--- INPUT RECORDS ---
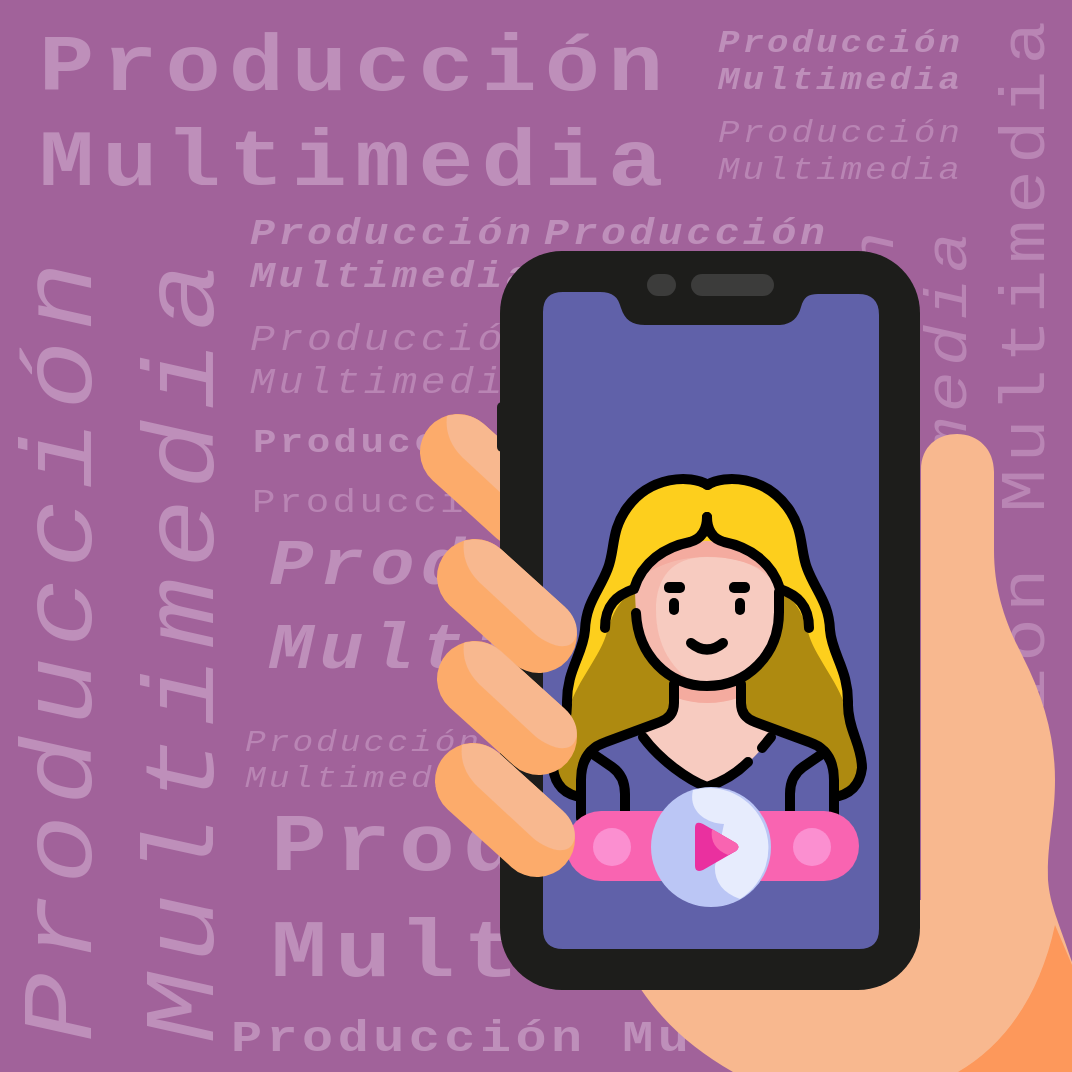
<!DOCTYPE html>
<html lang="es">
<head>
<meta charset="utf-8">
<title>Producción Multimedia</title>
<style>
:root {
  --backdrop: #a1629a;
  --lettering: #be8fba;
  --lettering-thin: #b985b4;
  --phone: #1d1d1b;
  --phone-detail: #3c3c3b;
  --screen: #6061a9;
  --skin: #f8b88f;
  --skin-shade: #fcab6b;
  --sleeve: #fd985b;
  --hair: #fdcf1d;
  --hair-shade: #ae8a10;
  --face: #f7cbc0;
  --face-shade: #f4ab9f;
  --bar: #f964b1;
  --bar-dot: #fb8fd0;
  --play: #ea309f;
  --disc: #bbc6f5;
  --disc-light: #e7ecfd;
  --ink: #000;
}
* { box-sizing: border-box; margin: 0; padding: 0; }
html, body { width: 1072px; height: 1072px; overflow: hidden; }
.poster {
  position: relative;
  width: 1072px;
  height: 1072px;
  overflow: hidden;
  background: var(--backdrop);
}
/* --x: left edge, --y: first baseline, --s: type size, --l: line pitch */
.word {
  position: absolute;
  left: var(--x);
  top: calc(var(--y) - var(--l) / 2 - var(--s) * .267);
  font: 400 var(--s)/var(--l) "Liberation Mono", "Noto Sans Mono", monospace;
  letter-spacing: .087em;
  white-space: nowrap;
  color: var(--lettering-thin);
  transform: scaleX(1.15);
  transform-origin: 0 0;
}
.bold { font-weight: 700; color: var(--lettering); }
.italic { font-style: italic; }
.upright-column {
  position: absolute;
  left: var(--left);
  top: var(--bottom);
  width: 0;
  height: 0;
  transform: rotate(-90deg);
  transform-origin: 0 0;
}
.upright-column .word { --x: 0px; --y: 0px; }
.large { color: var(--lettering); }
.illustration { position: absolute; left: 0; top: 0; display: block; }
.outline { fill: none; stroke: var(--ink); stroke-width: 10; stroke-linecap: round; stroke-linejoin: round; }
</style>
</head>
<body>
<main class="poster">
  <section class="lettering">
    <h1 class="word bold" style="--x:39px;--y:90px;--s:80px;--l:95px">Producción<br>Multimedia</h1>
    <p class="word bold italic" style="--x:718px;--y:52px;--s:31px;--l:37px">Producción<br>Multimedia</p>
    <p class="word italic" style="--x:718px;--y:142px;--s:31px;--l:37px">Producción<br>Multimedia</p>
    <p class="word bold italic" style="--x:250px;--y:244px;--s:36px;--l:43px">Producción<br>Multimedia</p>
    <p class="word bold italic" style="--x:544px;--y:244px;--s:36px;--l:43px">Producción</p>
    <p class="word italic" style="--x:250px;--y:350px;--s:36px;--l:43px">Producción<br>Multimedia</p>
    <p class="word bold" style="--x:253px;--y:452px;--s:34px;--l:40px">Producción</p>
    <p class="word" style="--x:252px;--y:512px;--s:34px;--l:40px">Producción</p>
    <p class="word bold italic" style="--x:269px;--y:584px;--s:64px;--l:84px">Producción<br>Multimedia</p>
    <p class="word italic" style="--x:245px;--y:751px;--s:30px;--l:36px">Producción<br>Multimedia</p>
    <p class="word bold" style="--x:271px;--y:871px;--s:81px;--l:106px">Producción<br>Multimedia</p>
    <p class="word bold" style="--x:231px;--y:1052px;--s:45px;--l:54px">Producción Multimedia</p>

    <div class="upright-column" style="--left:92px;--bottom:1042px">
      <p class="word italic large" style="--s:100px;--l:122px">Producción<br>Multimedia</p>
    </div>
    <div class="upright-column" style="--left:893px;--bottom:692px">
      <p class="word italic" style="--s:59px;--l:73px">Producción<br>Multimedia</p>
    </div>
    <div class="upright-column" style="--left:1045px;--bottom:1060px">
      <p class="word" style="--s:63px;--l:76px">Producción Multimedia</p>
    </div>
  </section>

  <svg class="illustration" width="1072" height="1072" viewBox="0 0 1072 1072" role="img" aria-label="Mano que sostiene un teléfono con una videollamada">
    <defs>
      <g id="finger">
        <path d="M475 577L539 635" fill="none" stroke="var(--skin-shade)" stroke-width="76" stroke-linecap="round"/>
        <path d="M464 541C478 537 492 541 502 550L565 607C579 620 580 637 571 644C561 650 546 643 535 634L479 582C467 570 462 556 464 541Z" fill="var(--skin)"/>
      </g>
      <path id="hair-half" d="M708 485C690 474 650 476 627 508C611 530 615 550 608 568C600 590 586 602 585 630C583 655 566 670 567 705C567 730 553 745 553 768C555 785 565 795 582 797"/>
      <path id="hair-back" d="M642 588C620 595 612 615 607 632C601 655 578 680 569 708C568 735 553 750 555 770C558 785 570 795 582 797L585 755L676 720V670L642 640Z"/>
      <g id="shoulder">
        <path d="M674 684V703Q674 717 660 722L606 742C588 748 581 762 581 780V818"/>
        <path d="M590 752L612 767Q625 776 625 794V815"/>
      </g>
      <path id="fringe" d="M605 628C605 605 617 595 634 589C642 562 665 547 690 542Q707 537 707 517"/>
    </defs>

    <g id="palm">
      <path d="M921 470C921 446 938 434 957 434C978 434 994 449 994 472V550C994 590 1005 622 1022 655C1045 700 1055 740 1055 780C1055 820 1047 840 1048 880C1050 905 1058 920 1072 962V1072H733C695 1050 665 1025 640 988L700 900H921Z" fill="var(--skin)"/>
      <path d="M1055 925L1072 965V1072H958C1005 1045 1040 995 1055 925Z" fill="var(--sleeve)"/>
    </g>
    <use href="#finger" x="-17" y="-125"/>

    <g id="phone">
      <rect x="497" y="402" width="10" height="50" rx="5" fill="var(--phone)"/>
      <rect x="500" y="251" width="420" height="739" rx="62" fill="var(--phone)"/>
      <path d="M563 292H600C613 292 618 297 621 308C625 320 632 325 645 325H780C792 324 798 318 801 307C804 297 808 294 818 294H858Q879 294 879 315V929Q879 949 859 949H563Q543 949 543 929V312Q543 292 563 292Z" fill="var(--screen)"/>
      <rect x="647" y="274" width="29" height="22" rx="11" fill="var(--phone-detail)"/>
      <rect x="691" y="274" width="83" height="22" rx="11" fill="var(--phone-detail)"/>
    </g>

    <g id="caller">
      <g fill="var(--hair)">
        <path d="M708 485C690 474 650 476 627 508C611 530 615 550 608 568C600 590 586 602 585 630C583 655 566 670 567 705C567 730 553 745 553 768C555 785 565 795 582 797L708 700Z"/>
        <path transform="matrix(-1 0 0 1 1415 0)" d="M707 485C690 474 650 476 627 508C611 530 615 550 608 568C600 590 586 602 585 630C583 655 566 670 567 705C567 730 553 745 553 768C555 785 565 795 582 797L707 700Z"/>
      </g>
      <g fill="var(--hair-shade)">
        <use href="#hair-back"/>
        <use href="#hair-back" transform="matrix(-1 0 0 1 1415 0)"/>
      </g>
      <g class="outline">
        <use href="#hair-half"/>
        <use href="#hair-half" transform="matrix(-1 0 0 1 1415 0)"/>
      </g>
      <path d="M674 703Q674 717 660 722L606 742C588 748 581 762 581 780V818H834V780C834 762 827 748 809 742L755 722Q741 717 741 703Z" fill="var(--screen)"/>
      <path d="M674 670H741V703Q741 717 755 722L775 731C755 762 728 781 707 787C687 781 660 760 642 731L660 722Q674 717 674 703Z" fill="var(--face)"/>
      <path d="M674 676H741V697Q707 709 674 697Z" fill="var(--face-shade)"/>
      <path d="M635 590C645 562 670 545 707 541C745 545 770 562 780 590V615C780 655 745 686 707 686C668 686 636 655 636 612Z" fill="var(--face)"/>
      <path d="M635 590C645 562 670 545 707 541C745 545 770 562 780 590C760 562 735 557 707 557C670 557 656 580 656 610C656 645 672 672 700 686C662 684 636 655 636 612Z" fill="var(--face-shade)" opacity=".55"/>
      <path d="M650 571C662 553 682 545 707 541C733 545 753 553 765 571C730 552 685 552 650 571Z" fill="var(--face-shade)"/>
      <g class="outline">
        <path d="M636 613C638 655 668 686 707 686C747 686 779 655 779 612V592"/>
        <use href="#fringe"/>
        <use href="#fringe" transform="matrix(-1 0 0 1 1414 0)"/>
        <use href="#shoulder"/>
        <use href="#shoulder" transform="matrix(-1 0 0 1 1415 0)"/>
        <path d="M643 737C660 760 688 780 707 787C722 782 736 774 748 762M762 748L771 737"/>
        <path d="M691 643Q707 656 723 643"/>
      </g>
      <g fill="var(--ink)">
        <rect x="664" y="582" width="21" height="11" rx="5"/>
        <rect x="729" y="582" width="21" height="11" rx="5"/>
        <rect x="669" y="598" width="10" height="17" rx="5"/>
        <rect x="735" y="598" width="10" height="17" rx="5"/>
      </g>
    </g>

    <g id="player-bar">
      <rect x="566" y="811" width="293" height="70" rx="35" fill="var(--bar)"/>
      <circle cx="612" cy="847" r="19" fill="var(--bar-dot)"/>
      <circle cx="812" cy="847" r="19" fill="var(--bar-dot)"/>
      <circle cx="711" cy="847" r="60" fill="var(--disc)"/>
      <path d="M693 790A60 60 0 0 1 740 899C722 893 714 880 715 866L724 824C705 823 688 810 693 790Z" fill="var(--disc-light)"/>
      <path d="M695 828Q695 820 703 824L736 843Q741 847 736 851L703 870Q695 873 695 866Z" fill="var(--play)"/>
      <path d="M712 829L736 843Q741 847 736 851L728 855C716 850 710 842 712 829Z" fill="var(--bar)"/>
    </g>

    <g id="front-fingers">
      <use href="#finger"/>
      <use href="#finger" y="102"/>
      <use href="#finger" x="-2" y="204"/>
    </g>
  </svg>
</main>
</body>
</html>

--- TASK BRIEF ---
Within the listing above, locate the line containing "line pitch */" and the line containing "white-space: nowrap;". Reproduce those two lines and all lines between them exactly, with nothing added.

--- RESPONSE ---
/* --x: left edge, --y: first baseline, --s: type size, --l: line pitch */
.word {
  position: absolute;
  left: var(--x);
  top: calc(var(--y) - var(--l) / 2 - var(--s) * .267);
  font: 400 var(--s)/var(--l) "Liberation Mono", "Noto Sans Mono", monospace;
  letter-spacing: .087em;
  white-space: nowrap;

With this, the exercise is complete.